When we looped back to the car to grab some snacks, we decided to go back up to the top of the plateau to hit Smays Run downhill — we’d climbed it earlier, and it’s a great climb, but it’s also an amazing descent, especially with these conditions. It was the perfect way to end the day. Though I didn’t achieve my original sunrise to sunset idea, I was satisfied with how I’d spent what I consider to be my winter holiday of choice.
The next day, I took advantage of some early morning motivation to check out some new-to-me trails on the skis. I was perusing the Purple Lizard map over my morning coffee at 5:30 am and found myself intrigued by the Rockton Mountain Trails. Google Maps told me they were only a half hour from Philipsburg, so I left in time to get there as it was getting light outside.
It was a little warmer than I’d realized — right around freezing — and the snow was really sticky in spots. For a while, I’d be gliding along smoothly and then one or both skis would start to get snow built up on the bottom, which would just get worse and worse until I removed it with my pole. It wasn’t quite the incredible ski experience I’d had in the fresh powder over the weekend, but outside exploring is better than inside anytime, and I’m excited to go back and do more of those trails sometime. They seem like they would be great for mountain biking too.

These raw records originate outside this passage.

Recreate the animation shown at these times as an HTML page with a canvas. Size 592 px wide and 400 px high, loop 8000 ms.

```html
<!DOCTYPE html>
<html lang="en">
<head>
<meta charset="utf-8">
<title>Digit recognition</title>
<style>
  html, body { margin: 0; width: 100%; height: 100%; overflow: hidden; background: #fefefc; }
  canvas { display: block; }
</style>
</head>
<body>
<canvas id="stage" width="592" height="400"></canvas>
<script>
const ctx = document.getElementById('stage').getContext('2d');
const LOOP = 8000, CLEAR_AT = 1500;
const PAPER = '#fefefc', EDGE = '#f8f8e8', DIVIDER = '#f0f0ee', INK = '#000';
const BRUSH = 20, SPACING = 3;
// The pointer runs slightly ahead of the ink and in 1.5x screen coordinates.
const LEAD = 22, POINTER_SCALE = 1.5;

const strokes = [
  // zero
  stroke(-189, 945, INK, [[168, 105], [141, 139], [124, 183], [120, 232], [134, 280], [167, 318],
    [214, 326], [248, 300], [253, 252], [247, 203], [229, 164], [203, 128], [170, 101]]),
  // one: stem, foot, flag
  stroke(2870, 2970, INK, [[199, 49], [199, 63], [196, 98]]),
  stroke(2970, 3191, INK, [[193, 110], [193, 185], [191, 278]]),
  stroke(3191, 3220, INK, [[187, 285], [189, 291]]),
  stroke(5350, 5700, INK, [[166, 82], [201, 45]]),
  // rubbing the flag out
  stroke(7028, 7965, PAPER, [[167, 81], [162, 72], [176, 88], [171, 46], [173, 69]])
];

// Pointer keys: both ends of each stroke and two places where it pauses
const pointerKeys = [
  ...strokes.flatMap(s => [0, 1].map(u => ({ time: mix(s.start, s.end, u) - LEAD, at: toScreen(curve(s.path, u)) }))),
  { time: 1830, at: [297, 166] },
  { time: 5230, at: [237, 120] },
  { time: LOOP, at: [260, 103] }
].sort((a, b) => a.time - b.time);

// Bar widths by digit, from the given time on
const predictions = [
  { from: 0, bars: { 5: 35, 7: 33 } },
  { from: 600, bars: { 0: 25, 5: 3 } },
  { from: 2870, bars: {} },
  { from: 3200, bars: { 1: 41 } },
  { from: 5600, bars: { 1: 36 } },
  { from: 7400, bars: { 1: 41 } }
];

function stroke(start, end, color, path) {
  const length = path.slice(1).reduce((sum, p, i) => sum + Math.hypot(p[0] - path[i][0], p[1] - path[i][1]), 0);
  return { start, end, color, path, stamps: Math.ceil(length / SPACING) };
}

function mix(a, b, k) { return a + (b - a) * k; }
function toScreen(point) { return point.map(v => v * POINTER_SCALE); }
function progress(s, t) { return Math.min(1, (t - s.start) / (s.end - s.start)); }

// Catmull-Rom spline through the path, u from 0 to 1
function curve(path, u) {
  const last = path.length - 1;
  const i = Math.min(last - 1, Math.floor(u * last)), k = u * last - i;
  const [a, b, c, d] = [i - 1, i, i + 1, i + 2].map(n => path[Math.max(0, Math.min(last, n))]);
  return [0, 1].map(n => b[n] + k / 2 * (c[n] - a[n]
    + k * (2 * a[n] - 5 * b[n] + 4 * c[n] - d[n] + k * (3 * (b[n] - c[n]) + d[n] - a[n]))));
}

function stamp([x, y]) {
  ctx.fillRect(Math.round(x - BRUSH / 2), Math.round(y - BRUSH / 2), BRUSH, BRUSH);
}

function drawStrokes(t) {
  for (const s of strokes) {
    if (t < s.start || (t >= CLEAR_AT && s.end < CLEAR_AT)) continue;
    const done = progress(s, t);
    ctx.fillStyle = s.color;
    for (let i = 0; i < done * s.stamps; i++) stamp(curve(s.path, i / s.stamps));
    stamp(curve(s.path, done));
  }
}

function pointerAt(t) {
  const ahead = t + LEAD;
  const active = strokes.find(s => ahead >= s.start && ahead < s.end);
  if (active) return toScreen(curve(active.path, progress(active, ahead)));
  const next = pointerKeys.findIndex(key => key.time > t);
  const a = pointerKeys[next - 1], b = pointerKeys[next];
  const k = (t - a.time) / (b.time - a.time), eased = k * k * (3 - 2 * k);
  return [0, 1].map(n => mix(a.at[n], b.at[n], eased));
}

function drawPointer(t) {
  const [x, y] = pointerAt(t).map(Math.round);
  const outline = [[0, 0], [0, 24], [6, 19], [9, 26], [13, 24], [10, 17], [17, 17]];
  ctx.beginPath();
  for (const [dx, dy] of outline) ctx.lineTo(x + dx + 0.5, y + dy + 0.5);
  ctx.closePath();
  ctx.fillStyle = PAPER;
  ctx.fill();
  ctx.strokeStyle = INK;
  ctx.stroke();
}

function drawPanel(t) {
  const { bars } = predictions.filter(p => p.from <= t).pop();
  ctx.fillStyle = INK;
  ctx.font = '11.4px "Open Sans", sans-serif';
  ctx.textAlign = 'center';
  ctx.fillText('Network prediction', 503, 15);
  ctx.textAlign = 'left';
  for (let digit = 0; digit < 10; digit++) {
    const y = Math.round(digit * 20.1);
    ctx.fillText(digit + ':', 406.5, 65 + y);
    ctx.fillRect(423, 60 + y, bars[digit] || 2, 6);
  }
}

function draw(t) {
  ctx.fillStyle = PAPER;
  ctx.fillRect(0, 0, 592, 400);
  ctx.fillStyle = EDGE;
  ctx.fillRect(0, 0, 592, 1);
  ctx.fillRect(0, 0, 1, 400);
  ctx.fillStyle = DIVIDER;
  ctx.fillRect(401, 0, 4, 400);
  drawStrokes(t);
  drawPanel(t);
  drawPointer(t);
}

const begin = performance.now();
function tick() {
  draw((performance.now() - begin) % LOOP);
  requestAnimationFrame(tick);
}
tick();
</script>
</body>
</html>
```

Wednesday was the last hurrah to enjoy the powder before Thursday’s rain. I hit Black Mo at dawn with my fat bike to finish what we’d started on the Solstice. It was a cold morning — in the high teens — and the snow was much more hard and crunchy, making for faster rolling. As I began climbing the snowmobile trail from the main park lot, I noticed dog prints in the fresh dusting of snow, without accompanying human prints — a coyote. Pink and orange hues danced across the sky signaling the impending sunrise, but it was quite some time before its rays actually crested the horizon, and the pre-dawn chill lasted well into the morning. I encountered no other humans, only smelled snowmobile exhaust at one point on Clay Mine Road but never even heard the sleds.
A snow like this — especially one that lasts more than a day or two — is so rare anymore that it comes with a feeling of urgency to make the most of it. Each day I felt a little torn between skiing or fat biking, ultimately trying to squeeze as much of both in as my schedule and legs would allow. I would have liked to have more time on the Altai skis before the rain came and made the snow crusty, but maybe we’ll get lucky enough to get another significant snowfall this season. And if not? Well, a fat bike will ride on anything.